» **ASSIGNMENT**: Quote the records in full and leave their pictures out.

» **ENTRIES SUPPLIED**:
==================================================
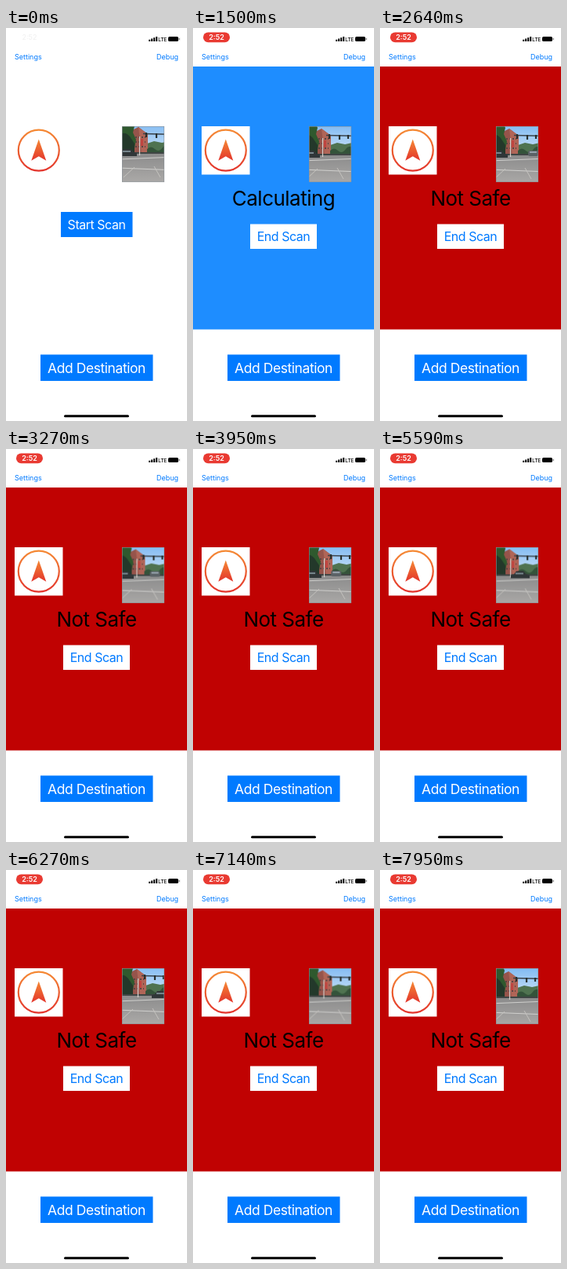
Write an HTML page that moves like this. It is 231 px wide and 500 px high and loops after 8000 ms.

```html
<!DOCTYPE html>
<html lang="en">
<head>
<meta charset="utf-8">
<title>Scan screen</title>
<style>
html, body { margin: 0; width: 100%; height: 100%; overflow: hidden; background: #fff; }
svg { display: block; width: 231px; height: 500px; font-family: Inter, Roboto, sans-serif; }
.mid { text-anchor: middle; }
.link, .end { fill: #007aff; }
.link { font-size: 9px; }
.button { fill: #007aff; }
.action { font-size: 16px; letter-spacing: -.03em; }
.state { font-size: 26px; letter-spacing: -.02em; }

.idle, .calculating, .unsafe, .scan, .pill, .camera, .car, .bus {
  animation: 8s linear infinite;
}
.idle { animation-name: idle; animation-timing-function: step-end; }
.scan { animation-name: scan; animation-timing-function: step-end; }
.calculating { animation-name: calculating; animation-timing-function: step-end; }
.unsafe { animation-name: unsafe; animation-timing-function: step-end; }
.pill { animation-name: pill; }
.camera { animation-name: camera; animation-timing-function: ease-in-out; }
.car { animation-name: car; }
.bus { animation-name: bus; }

@keyframes idle { 0% { opacity: 1 } 13%, 100% { opacity: 0 } }
@keyframes scan { 0% { opacity: 0 } 13%, 100% { opacity: 1 } }
@keyframes calculating { 0% { opacity: 0 } 13% { opacity: 1 } 25.5%, 100% { opacity: 0 } }
@keyframes unsafe { 0% { opacity: 0 } 25.5%, 100% { opacity: 1 } }
@keyframes pill { 0%, .7% { opacity: 0 } 4%, 100% { opacity: 1 } }
@keyframes camera {
  0% { transform: translate(5px, -2px) }
  19% { transform: translate(0, 0) }
  33% { transform: translate(1px, 0) }
  49% { transform: translate(2px, -1px) }
  61% { transform: translate(-1px, 1px) }
  78% { transform: translate(3px, -2px) }
  100% { transform: translate(0, 1px) }
}
@keyframes car {
  0%, 54% { transform: translateX(-34px) }
  61% { transform: translateX(-24px) }
  78% { transform: translateX(10px) }
  90%, 100% { transform: translateX(40px) }
}
@keyframes bus {
  0%, 24% { transform: translateX(32px) }
  33% { transform: translateX(16px) }
  49% { transform: translateX(4px) }
  60%, 100% { transform: translateX(-45px) }
}
</style>
</head>
<body>
<svg viewBox="0 0 231 500">
  <defs>
    <linearGradient id="ember" x1="0" y1="0" x2="0" y2="1">
      <stop offset="0" stop-color="#f58a35"/>
      <stop offset="1" stop-color="#e3342c"/>
    </linearGradient>
    <linearGradient id="sky" x1="0" y1="0" x2="0" y2="1">
      <stop offset="0" stop-color="#76b4f2"/>
      <stop offset="1" stop-color="#dcecf8"/>
    </linearGradient>
    <linearGradient id="road" x1="0" y1="0" x2="0" y2="1">
      <stop offset="0" stop-color="#8c8c8c"/>
      <stop offset="1" stop-color="#b0aeac"/>
    </linearGradient>
    <clipPath id="lens"><rect x="148" y="125" width="54" height="71"/></clipPath>
  </defs>

  <rect width="231" height="500" fill="#fff"/>

  <!-- Status bar -->
  <text class="mid" x="30" y="15.3" font-size="9" fill="#f0f0f0">2:52</text>
  <g class="pill">
    <rect x="13" y="5.5" width="34" height="12.7" rx="6.3" fill="#e93a32"/>
    <text class="mid" x="30" y="15.3" font-size="9" font-weight="600" fill="#fff">2:52</text>
  </g>
  <path d="M183.2 17v-2.3M186.2 17v-3.4M189.2 17v-4.7M192.2 17v-6" stroke="#000" stroke-width="2"/>
  <text x="194.3" y="16.9" font-size="6.6" font-weight="500" letter-spacing="-.2">LTE</text>
  <rect x="207" y="10.9" width="13" height="6.2" rx="1.7" fill="#000"/>
  <rect x="220.7" y="12.8" width="1.2" height="2.4" rx=".6" fill="#777"/>

  <text class="link" x="11" y="40.2">Settings</text>
  <text class="link" x="220" y="40.2" text-anchor="end">Debug</text>

  <!-- Scan panel -->
  <g class="calculating">
    <rect y="49" width="231" height="334.5" fill="#1e8dff"/>
    <text class="state mid" x="115.5" y="226">Calculating</text>
  </g>
  <g class="unsafe">
    <rect y="49" width="231" height="334.5" fill="#c00202"/>
    <text class="state mid" x="115.5" y="226">Not Safe</text>
  </g>
  <g class="idle">
    <rect class="button" x="70" y="234" width="91.5" height="32"/>
    <text class="action mid" x="115.5" y="256" fill="#fff">Start Scan</text>
  </g>
  <g class="scan">
    <rect x="11" y="125" width="61.5" height="61.5" fill="#fff"/>
    <rect x="73" y="249.5" width="85" height="31.5" fill="#fff"/>
    <text class="action end mid" x="115.5" y="271.3">End Scan</text>
  </g>

  <!-- Direction dial -->
  <circle cx="41.8" cy="155.6" r="26" fill="none" stroke="url(#ember)" stroke-width="2.2"/>
  <path d="M41.8 141.5L51.3 168.8L41.8 163.2L32.3 168.8Z" fill="url(#ember)"/>

  <!-- Camera view -->
  <g clip-path="url(#lens)">
    <g class="camera">
      <rect x="138" y="118" width="75" height="50" fill="url(#sky)"/>
      <path d="M175 149l9-3 10 2 18-4v20h-37z" fill="#4f7350"/>
      <path d="M152 134l12-6 12 9v25h-24z" fill="#96544b"/>
      <path d="M164 128l12 9v25h-8z" fill="#b06557"/>
      <path d="M156 141h17M156 147h17M156 153h17" stroke="#5b4544" stroke-width="2" stroke-dasharray="2 2"/>
      <path d="M138 118h17l4 9-2 8 4 9-3 17h-20z" fill="#2f592e"/>
      <path d="M138 139q8-7 15 1l6 9v13h-21z" fill="#23382a"/>
      <path d="M175 156q5-5 10 0t10-2 18 1v9h-38z" fill="#34533a"/>
      <path d="M138 160h75v3h-75z" fill="#3f4544"/>
      <rect x="138" y="162" width="75" height="42" fill="url(#road)"/>
      <path d="M138 169l75-3M138 180l75 3" stroke="#d0d0ce" stroke-width="1.2"/>
      <path d="M145 192l14-13M192 192l-8-14" stroke="#c5c3bf" stroke-width="1"/>
      <path d="M170 136.5l43 1" stroke="#39424a" stroke-width="1.3"/>
      <path d="M174 135v6M187 136v6M198 136v5" stroke="#28302e" stroke-width="2.2"/>
      <path d="M165.5 140v24" stroke="#d6d2ce" stroke-width="1.2"/>
      <rect x="167" y="143" width="3" height="9" fill="#c04540"/>
      <g class="bus">
        <rect x="172" y="156" width="13" height="7" rx="2" fill="#5b6266"/>
        <path d="M174 158h9" stroke="#a9b7c2" stroke-width="1.5"/>
      </g>
      <g class="car">
        <path d="M172 165v-4l4-1 3-4h9l4 4 4 1v4z" fill="#303638"/>
        <path d="M178 159h10" stroke="#8fa0aa" stroke-width="1.5"/>
      </g>
    </g>
  </g>
  <rect x="148.3" y="125.3" width="53.5" height="70.5" fill="none" stroke="#8b9298" stroke-width=".6"/>

  <!-- Footer -->
  <rect class="button" x="44" y="415.5" width="143.5" height="33.5"/>
  <text class="mid" x="115.5" y="439" font-size="17.5" letter-spacing="-.025em" fill="#fff">Add Destination</text>
  <rect x="74" y="492.2" width="83" height="3" rx="1.5" fill="#000"/>
</svg>
</body>
</html>
```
==================================================
» **ANSWER TO THIS PROBLEM**:
Write an HTML page that moves like this. It is 231 px wide and 500 px high and loops after 8000 ms.

```html
<!DOCTYPE html>
<html lang="en">
<head>
<meta charset="utf-8">
<title>Scan screen</title>
<style>
html, body { margin: 0; width: 100%; height: 100%; overflow: hidden; background: #fff; }
svg { display: block; width: 231px; height: 500px; font-family: Inter, Roboto, sans-serif; }
.mid { text-anchor: middle; }
.link, .end { fill: #007aff; }
.link { font-size: 9px; }
.button { fill: #007aff; }
.action { font-size: 16px; letter-spacing: -.03em; }
.state { font-size: 26px; letter-spacing: -.02em; }

.idle, .calculating, .unsafe, .scan, .pill, .camera, .car, .bus {
  animation: 8s linear infinite;
}
.idle { animation-name: idle; animation-timing-function: step-end; }
.scan { animation-name: scan; animation-timing-function: step-end; }
.calculating { animation-name: calculating; animation-timing-function: step-end; }
.unsafe { animation-name: unsafe; animation-timing-function: step-end; }
.pill { animation-name: pill; }
.camera { animation-name: camera; animation-timing-function: ease-in-out; }
.car { animation-name: car; }
.bus { animation-name: bus; }

@keyframes idle { 0% { opacity: 1 } 13%, 100% { opacity: 0 } }
@keyframes scan { 0% { opacity: 0 } 13%, 100% { opacity: 1 } }
@keyframes calculating { 0% { opacity: 0 } 13% { opacity: 1 } 25.5%, 100% { opacity: 0 } }
@keyframes unsafe { 0% { opacity: 0 } 25.5%, 100% { opacity: 1 } }
@keyframes pill { 0%, .7% { opacity: 0 } 4%, 100% { opacity: 1 } }
@keyframes camera {
  0% { transform: translate(5px, -2px) }
  19% { transform: translate(0, 0) }
  33% { transform: translate(1px, 0) }
  49% { transform: translate(2px, -1px) }
  61% { transform: translate(-1px, 1px) }
  78% { transform: translate(3px, -2px) }
  100% { transform: translate(0, 1px) }
}
@keyframes car {
  0%, 54% { transform: translateX(-34px) }
  61% { transform: translateX(-24px) }
  78% { transform: translateX(10px) }
  90%, 100% { transform: translateX(40px) }
}
@keyframes bus {
  0%, 24% { transform: translateX(32px) }
  33% { transform: translateX(16px) }
  49% { transform: translateX(4px) }
  60%, 100% { transform: translateX(-45px) }
}
</style>
</head>
<body>
<svg viewBox="0 0 231 500">
  <defs>
    <linearGradient id="ember" x1="0" y1="0" x2="0" y2="1">
      <stop offset="0" stop-color="#f58a35"/>
      <stop offset="1" stop-color="#e3342c"/>
    </linearGradient>
    <linearGradient id="sky" x1="0" y1="0" x2="0" y2="1">
      <stop offset="0" stop-color="#76b4f2"/>
      <stop offset="1" stop-color="#dcecf8"/>
    </linearGradient>
    <linearGradient id="road" x1="0" y1="0" x2="0" y2="1">
      <stop offset="0" stop-color="#8c8c8c"/>
      <stop offset="1" stop-color="#b0aeac"/>
    </linearGradient>
    <clipPath id="lens"><rect x="148" y="125" width="54" height="71"/></clipPath>
  </defs>

  <rect width="231" height="500" fill="#fff"/>

  <!-- Status bar -->
  <text class="mid" x="30" y="15.3" font-size="9" fill="#f0f0f0">2:52</text>
  <g class="pill">
    <rect x="13" y="5.5" width="34" height="12.7" rx="6.3" fill="#e93a32"/>
    <text class="mid" x="30" y="15.3" font-size="9" font-weight="600" fill="#fff">2:52</text>
  </g>
  <path d="M183.2 17v-2.3M186.2 17v-3.4M189.2 17v-4.7M192.2 17v-6" stroke="#000" stroke-width="2"/>
  <text x="194.3" y="16.9" font-size="6.6" font-weight="500" letter-spacing="-.2">LTE</text>
  <rect x="207" y="10.9" width="13" height="6.2" rx="1.7" fill="#000"/>
  <rect x="220.7" y="12.8" width="1.2" height="2.4" rx=".6" fill="#777"/>

  <text class="link" x="11" y="40.2">Settings</text>
  <text class="link" x="220" y="40.2" text-anchor="end">Debug</text>

  <!-- Scan panel -->
  <g class="calculating">
    <rect y="49" width="231" height="334.5" fill="#1e8dff"/>
    <text class="state mid" x="115.5" y="226">Calculating</text>
  </g>
  <g class="unsafe">
    <rect y="49" width="231" height="334.5" fill="#c00202"/>
    <text class="state mid" x="115.5" y="226">Not Safe</text>
  </g>
  <g class="idle">
    <rect class="button" x="70" y="234" width="91.5" height="32"/>
    <text class="action mid" x="115.5" y="256" fill="#fff">Start Scan</text>
  </g>
  <g class="scan">
    <rect x="11" y="125" width="61.5" height="61.5" fill="#fff"/>
    <rect x="73" y="249.5" width="85" height="31.5" fill="#fff"/>
    <text class="action end mid" x="115.5" y="271.3">End Scan</text>
  </g>

  <!-- Direction dial -->
  <circle cx="41.8" cy="155.6" r="26" fill="none" stroke="url(#ember)" stroke-width="2.2"/>
  <path d="M41.8 141.5L51.3 168.8L41.8 163.2L32.3 168.8Z" fill="url(#ember)"/>

  <!-- Camera view -->
  <g clip-path="url(#lens)">
    <g class="camera">
      <rect x="138" y="118" width="75" height="50" fill="url(#sky)"/>
      <path d="M175 149l9-3 10 2 18-4v20h-37z" fill="#4f7350"/>
      <path d="M152 134l12-6 12 9v25h-24z" fill="#96544b"/>
      <path d="M164 128l12 9v25h-8z" fill="#b06557"/>
      <path d="M156 141h17M156 147h17M156 153h17" stroke="#5b4544" stroke-width="2" stroke-dasharray="2 2"/>
      <path d="M138 118h17l4 9-2 8 4 9-3 17h-20z" fill="#2f592e"/>
      <path d="M138 139q8-7 15 1l6 9v13h-21z" fill="#23382a"/>
      <path d="M175 156q5-5 10 0t10-2 18 1v9h-38z" fill="#34533a"/>
      <path d="M138 160h75v3h-75z" fill="#3f4544"/>
      <rect x="138" y="162" width="75" height="42" fill="url(#road)"/>
      <path d="M138 169l75-3M138 180l75 3" stroke="#d0d0ce" stroke-width="1.2"/>
      <path d="M145 192l14-13M192 192l-8-14" stroke="#c5c3bf" stroke-width="1"/>
      <path d="M170 136.5l43 1" stroke="#39424a" stroke-width="1.3"/>
      <path d="M174 135v6M187 136v6M198 136v5" stroke="#28302e" stroke-width="2.2"/>
      <path d="M165.5 140v24" stroke="#d6d2ce" stroke-width="1.2"/>
      <rect x="167" y="143" width="3" height="9" fill="#c04540"/>
      <g class="bus">
        <rect x="172" y="156" width="13" height="7" rx="2" fill="#5b6266"/>
        <path d="M174 158h9" stroke="#a9b7c2" stroke-width="1.5"/>
      </g>
      <g class="car">
        <path d="M172 165v-4l4-1 3-4h9l4 4 4 1v4z" fill="#303638"/>
        <path d="M178 159h10" stroke="#8fa0aa" stroke-width="1.5"/>
      </g>
    </g>
  </g>
  <rect x="148.3" y="125.3" width="53.5" height="70.5" fill="none" stroke="#8b9298" stroke-width=".6"/>

  <!-- Footer -->
  <rect class="button" x="44" y="415.5" width="143.5" height="33.5"/>
  <text class="mid" x="115.5" y="439" font-size="17.5" letter-spacing="-.025em" fill="#fff">Add Destination</text>
  <rect x="74" y="492.2" width="83" height="3" rx="1.5" fill="#000"/>
</svg>
</body>
</html>
```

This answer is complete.